▶ **What is being asked**: Stop after the line with "var(--version); font-weight: bold;". Up to that point, output every line of the listing below exactly from the first one onward, skipping pictures.

---

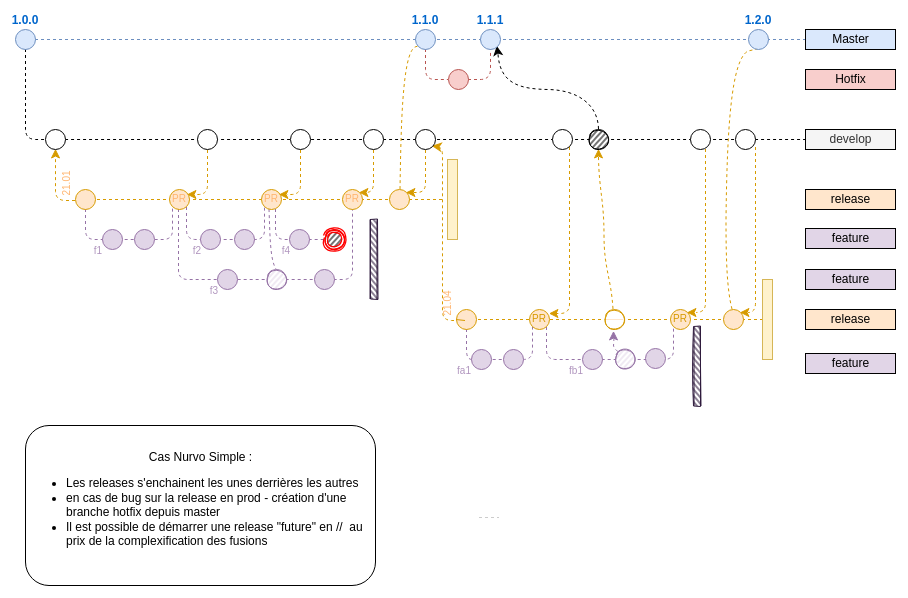
<!DOCTYPE html>
<html lang="fr">
<head>
<meta charset="utf-8">
<title>Branches et releases</title>
<style>
:root {
  --blue: #dae8fc; --blue-line: #6c8ebf; --version: #0066cc;
  --red: #f8cecc; --red-line: #b85450;
  --grey: #f5f5f5; --grey-line: #666666;
  --orange: #ffe6cc; --orange-line: #d79b00; --orange-text: #ffb570;
  --purple: #e1d5e7; --purple-line: #9673a6;
  --yellow: #fff2cc; --yellow-line: #d6b656;
}
* { box-sizing: border-box; }
html, body { margin: 0; }
body { width: 908px; height: 598px; overflow: hidden; background: #fff; font: 12px/14.4px "Liberation Sans", Arial, sans-serif; color: #000; }
.board { position: relative; width: 908px; height: 598px; overflow: hidden; }
.graph { position: absolute; inset: 0; }

.edges path { fill: none; stroke-dasharray: 3 3; }
.master { stroke: var(--blue-line); }
.hotfix { stroke: var(--red-line); }
.develop { stroke: #000; }
.release { stroke: var(--orange-line); }
.feature { stroke: var(--purple-line); }
.heads .develop { fill: #000; }
.heads .release { fill: var(--orange-line); }
.heads .feature { fill: var(--purple-line); }
.nodes .master { fill: var(--blue); }
.nodes .hotfix { fill: var(--red); }
.nodes .develop { fill: #fff; }
.nodes .release { fill: var(--orange); }
.nodes .feature { fill: var(--purple); }
.sketch { fill: none; }
.freeze { fill: var(--yellow); stroke: var(--yellow-line); }

.tag { position: absolute; transform: translate(-50%, -50%); white-space: nowrap; }
.version { color: var(--version); font-weight: bold; }
.name { color: #b095be; font-size: 10px; }
.pr { color: var(--orange-text); font-size: 10px; }
.pr.strong { color: var(--orange-line); }
.date { color: var(--orange-text); font-size: 10px; transform: translate(-50%, -50%) rotate(-90deg); }

.legend { position: absolute; left: 805px; top: 29px; width: 91px; margin: 0; padding: 0; list-style: none; display: flex; flex-direction: column; }
.legend li { height: 21px; display: flex; align-items: center; justify-content: center; border: 1px solid; }
.legend span { color: #000; }
.key-master { background: var(--blue); border-color: var(--blue-line); }
.key-hotfix { background: var(--red); border-color: var(--red-line); margin-top: 19px; }
.key-develop { background: var(--grey); border-color: var(--grey-line); margin-top: 39px; }
.legend .key-develop span { color: #333; }
.key-release { background: var(--orange); border-color: var(--orange-line); margin-top: 39px; }
.key-feature { background: var(--purple); border-color: var(--purple-line); margin-top: 18px; }
.key-feature.second { margin-top: 20px; }
.key-release.second { margin-top: 19px; }
.key-feature.third { margin-top: 23px; }

.note { position: absolute; left: 25px; top: 425px; width: 351px; height: 161px; border: 1px solid #000; border-radius: 24px; padding: 24px 0 0; }
.note h1 { margin: 0 0 12px; font: inherit; text-align: center; }
.note ul { margin: 0; padding-left: 40px; white-space: nowrap; }
</style>
</head>
<body>
<main class="board">
  <svg class="graph" width="908" height="598" viewBox="0 0 908 598" aria-hidden="true">
    <defs>
      <pattern id="hatch" width="4" height="4" patternUnits="userSpaceOnUse" patternTransform="rotate(42)">
        <path d="M1 0V4" stroke="#000" stroke-width="1.1"/>
      </pattern>
      <pattern id="hatch-soft" width="4" height="4" patternUnits="userSpaceOnUse" patternTransform="rotate(42)">
        <path d="M1 0V4" stroke="#e1d5e7" stroke-width="1"/>
      </pattern>
      <pattern id="hatch-bar" width="4" height="4" patternUnits="userSpaceOnUse" patternTransform="rotate(-40)">
        <path d="M1 0V4" stroke="#2f1b3d" stroke-width="1.1"/>
      </pattern>
      <circle id="dot" r="10"/>
      <path id="head" d="M0 0L-8 -4L-6 0L-8 4Z"/>
      <g id="rough">
        <path d="M-9 -4C-7 -11 4 -12 8 -6C13 1 9 9 1 10C-7 11 -12 3 -8 -5"/>
        <path d="M-8 -6C-2 -12 9 -9 10 0C10 7 3 11 -4 9C-11 6 -11 -2 -5 -9"/>
      </g>
    </defs>

    <g class="edges">
      <g class="master"><path d="M35 39.500H805"/></g>
      <g class="hotfix">
        <path d="M425.500 49V69Q425.500 79.500 435 79.500H448"/>
        <path d="M468 79.500H480Q490.500 79.500 490.500 69V49"/>
      </g>
      <g class="develop">
        <path d="M25.500 49V129Q25.500 139.500 36 139.500H805"/>
        <path d="M598.500 129C598 104 577 90 548 89.500C520 89 500 84 498 54"/>
      </g>
      <g class="release">
        <path d="M85 199.500H443"/>
        <path d="M75 200.500H65Q55.500 200 55.500 191V157"/>
        <path d="M207.500 150V185Q207.500 194.500 198 194.500H195"/>
        <path d="M300.500 150V185Q300.500 194.500 291 194.500H287"/>
        <path d="M373.500 150V183Q373.500 192.500 366 192.500"/>
        <path d="M425.500 150V183Q425.500 192.500 417 192.500H413"/>
        <path d="M400 189C401 130 402 54 415 47L418 46"/>
        <path d="M466 320.500H452Q442.500 320.500 442.500 311V156Q442.500 147 438 147"/>
        <path d="M466 319.500H762"/>
        <path d="M569.500 147V304Q569.500 313.500 560 313.500H556"/>
        <path d="M705.500 149V303Q705.500 312.500 696 312.500"/>
        <path d="M755.500 147V303Q755.500 312.500 748 312.500"/>
        <path d="M613 309C611 277 604 269 604 235C604 200 599 190 598.500 157"/>
        <path d="M732 309C727 290 726 260 726 220C727 130 731 60 748 51L757 49"/>
      </g>
      <g class="feature">
        <path d="M85.500 209V230Q85.500 239.500 95 239.500H163Q172.500 239.500 172.500 230V207"/>
        <path d="M186.500 207V230Q186.500 239.500 196 239.500H255Q264.500 239.500 264.500 230V207"/>
        <path d="M178.500 209V270Q178.500 279.500 188 279.500H343Q352.500 279.500 352.500 270V209"/>
        <path d="M275.500 209V230Q275.500 239.500 285 239.500H324"/>
        <path d="M269 209C270 235 270 260 276 269"/>
        <path d="M466.500 329V350Q466.500 359.500 472 359.500H523Q532.500 359.500 532.500 350V327"/>
        <path d="M546.500 327V350Q546.500 359.500 556 359.500H664Q673.500 359.500 673.500 350V327"/>
        <path d="M614 338L613.500 346Q616 352 622 353"/>
      </g>
      <path d="M479 517.500H499" stroke="#ccc"/>
    </g>

    <g class="heads">
      <use class="develop" href="#head" transform="translate(497 47) rotate(-98)"/>
      <g class="release">
        <use href="#head" transform="translate(55.500 150) rotate(-90)"/>
        <use href="#head" transform="translate(188 194.500) rotate(180)"/>
        <use href="#head" transform="translate(280 194.500) rotate(180)"/>
        <use href="#head" transform="translate(360 192.500) rotate(180)"/>
        <use href="#head" transform="translate(407 192.500) rotate(180)"/>
        <use href="#head" transform="translate(433 146) rotate(188)"/>
        <use href="#head" transform="translate(550 313.500) rotate(180)"/>
        <use href="#head" transform="translate(688 312.500) rotate(180)"/>
        <use href="#head" transform="translate(741 312.500) rotate(180)"/>
        <use href="#head" transform="translate(598.500 150) rotate(-90)"/>
      </g>
      <use class="feature" href="#head" transform="translate(613.500 332) rotate(-90)"/>
    </g>

    <g class="nodes">
      <g class="master">
        <use href="#dot" x="25.500" y="39.500"/><use href="#dot" x="425.500" y="39.500"/><use href="#dot" x="490.500" y="39.500"/><use href="#dot" x="758.500" y="39.500"/>
      </g>
      <use class="hotfix" href="#dot" x="458.500" y="79.500"/>
      <g class="develop">
        <use href="#dot" x="55.500" y="139.500"/><use href="#dot" x="207.500" y="139.500"/><use href="#dot" x="300.500" y="139.500"/><use href="#dot" x="373.500" y="139.500"/><use href="#dot" x="425.500" y="139.500"/><use href="#dot" x="562.500" y="139.500"/><use href="#dot" x="700.500" y="139.500"/><use href="#dot" x="745.500" y="139.500"/>
      </g>
      <g class="release">
        <use href="#dot" x="85.500" y="199.500"/><use href="#dot" x="179.500" y="199.500"/><use href="#dot" x="271.500" y="199.500"/><use href="#dot" x="352.500" y="199.500"/><use href="#dot" x="399.500" y="199.500"/>
        <use href="#dot" x="466.500" y="319.500"/><use href="#dot" x="539.500" y="319.500"/><use href="#dot" x="680.500" y="319.500"/><use href="#dot" x="733.500" y="319.500"/>
      </g>
      <g class="feature">
        <use href="#dot" x="112.500" y="239.500"/><use href="#dot" x="144.500" y="239.500"/><use href="#dot" x="210.500" y="239.500"/><use href="#dot" x="244.500" y="239.500"/><use href="#dot" x="299.500" y="239.500"/>
        <use href="#dot" x="227.500" y="279.500"/><use href="#dot" x="324.500" y="279.500"/>
        <use href="#dot" x="481.500" y="359.500"/><use href="#dot" x="513.500" y="359.500"/><use href="#dot" x="592.500" y="359.500"/><use href="#dot" x="655.500" y="358.500"/>
      </g>
    </g>

    <g class="sketch">
      <g transform="translate(598.500 139.500)">
        <circle r="9.500" fill="#fff"/><circle r="9.500" fill="url(#hatch)"/>
        <use class="develop" href="#rough"/>
      </g>
      <g transform="translate(334.500 239.500)">
        <circle r="10" fill="#fff"/><circle r="8" fill="url(#hatch)"/>
        <use href="#rough" stroke="#f00" stroke-width="1.300"/>
        <path d="M-11 -4C-8 -14 6 -13 10 -7C14 3 9 12 0 11.500C-10 12 -13 5 -10 -2M-7 -3C-4 -9 6 -8 7 -2C8 5 2 8 -3 7C-8 5 -8 0 -5 -5" stroke="#f00" stroke-width="1.300"/>
      </g>
      <g transform="translate(276.500 279.500)">
        <circle r="10" fill="#fff"/><circle r="9" fill="url(#hatch-soft)"/>
        <use class="feature" href="#rough"/>
      </g>
      <g transform="translate(625 359)">
        <circle r="10" fill="#fff"/><circle r="9" fill="url(#hatch-soft)"/>
        <use class="feature" href="#rough"/>
      </g>
      <g transform="translate(614.500 319.500)">
        <circle r="10" fill="#fff"/>
        <path d="M-9 0H9" stroke="#ffe6cc"/>
        <use class="release" href="#rough"/>
      </g>
      <path class="release" d="M456 319.500L465 320.500"/>
    </g>

    <g>
      <rect class="freeze" x="447.500" y="159.500" width="10" height="80"/>
      <rect class="freeze" x="762.500" y="279.500" width="10" height="80"/>
      <g stroke="#2f1b3d" fill="url(#hatch-bar)">
        <path d="M370 219.500L377.500 219L378 299.500L370.500 299Z"/>
        <path d="M693.500 326.500L700.500 326L700.500 406.500L693.500 406C692 380 692.500 352 693.500 326.500Z"/>
        <path d="M370.500 219L370 299M377 219.500V299M694 327V406M700 326.500L701 406" fill="none"/>
      </g>
    </g>
  </svg>

  <span class="tag version" style="left:25px;top:20px">1.0.0</span>
  <span class="tag version" style="left:425px;top:20px">1.1.0</span>
  <span class="tag version" style="left:490px;top:20px">1.1.1</span>
  <span class="tag version" style="left:758px;top:20px">1.2.0</span>

  <span class="tag date" style="left:67px;top:183px">21.01</span>
  <span class="tag date" style="left:448px;top:303px">21.04</span>

  <span class="tag pr" style="left:179px;top:199px">PR</span>
  <span class="tag pr" style="left:271px;top:199px">PR</span>
  <span class="tag pr" style="left:352px;top:199px">PR</span>
  <span class="tag pr strong" style="left:539px;top:319px">PR</span>
  <span class="tag pr strong" style="left:680px;top:319px">PR</span>

  <span class="tag name" style="left:98px;top:251px">f1</span>
  <span class="tag name" style="left:197px;top:251px">f2</span>
  <span class="tag name" style="left:286px;top:251px">f4</span>
  <span class="tag name" style="left:214px;top:291px">f3</span>
  <span class="tag name" style="left:464px;top:371px">fa1</span>
  <span class="tag name" style="left:576px;top:371px">fb1</span>

  <ul class="legend">
    <li class="key-master"><span>Master</span></li>
    <li class="key-hotfix"><span>Hotfix</span></li>
    <li class="key-develop"><span>develop</span></li>
    <li class="key-release"><span>release</span></li>
    <li class="key-feature"><span>feature</span></li>
    <li class="key-feature second"><span>feature</span></li>
    <li class="key-release second"><span>release</span></li>
    <li class="key-feature third"><span>feature</span></li>
  </ul>

  <section class="note">
    <h1>Cas Nurvo Simple :</h1>
    <ul>
      <li>Les releases s'enchainent les unes derrières les autres</li>
      <li>en cas de bug sur la release en prod - création d'une<br>branche hotfix depuis master</li>
      <li>Il est possible de démarrer une release "future" en //&nbsp; au<br>prix de la complexification des fusions</li>
    </ul>
  </section>
</main>
</body>
</html>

---

▶ **Task solution**:
<!DOCTYPE html>
<html lang="fr">
<head>
<meta charset="utf-8">
<title>Branches et releases</title>
<style>
:root {
  --blue: #dae8fc; --blue-line: #6c8ebf; --version: #0066cc;
  --red: #f8cecc; --red-line: #b85450;
  --grey: #f5f5f5; --grey-line: #666666;
  --orange: #ffe6cc; --orange-line: #d79b00; --orange-text: #ffb570;
  --purple: #e1d5e7; --purple-line: #9673a6;
  --yellow: #fff2cc; --yellow-line: #d6b656;
}
* { box-sizing: border-box; }
html, body { margin: 0; }
body { width: 908px; height: 598px; overflow: hidden; background: #fff; font: 12px/14.4px "Liberation Sans", Arial, sans-serif; color: #000; }
.board { position: relative; width: 908px; height: 598px; overflow: hidden; }
.graph { position: absolute; inset: 0; }

.edges path { fill: none; stroke-dasharray: 3 3; }
.master { stroke: var(--blue-line); }
.hotfix { stroke: var(--red-line); }
.develop { stroke: #000; }
.release { stroke: var(--orange-line); }
.feature { stroke: var(--purple-line); }
.heads .develop { fill: #000; }
.heads .release { fill: var(--orange-line); }
.heads .feature { fill: var(--purple-line); }
.nodes .master { fill: var(--blue); }
.nodes .hotfix { fill: var(--red); }
.nodes .develop { fill: #fff; }
.nodes .release { fill: var(--orange); }
.nodes .feature { fill: var(--purple); }
.sketch { fill: none; }
.freeze { fill: var(--yellow); stroke: var(--yellow-line); }

.tag { position: absolute; transform: translate(-50%, -50%); white-space: nowrap; }
.version { color: var(--version); font-weight: bold; }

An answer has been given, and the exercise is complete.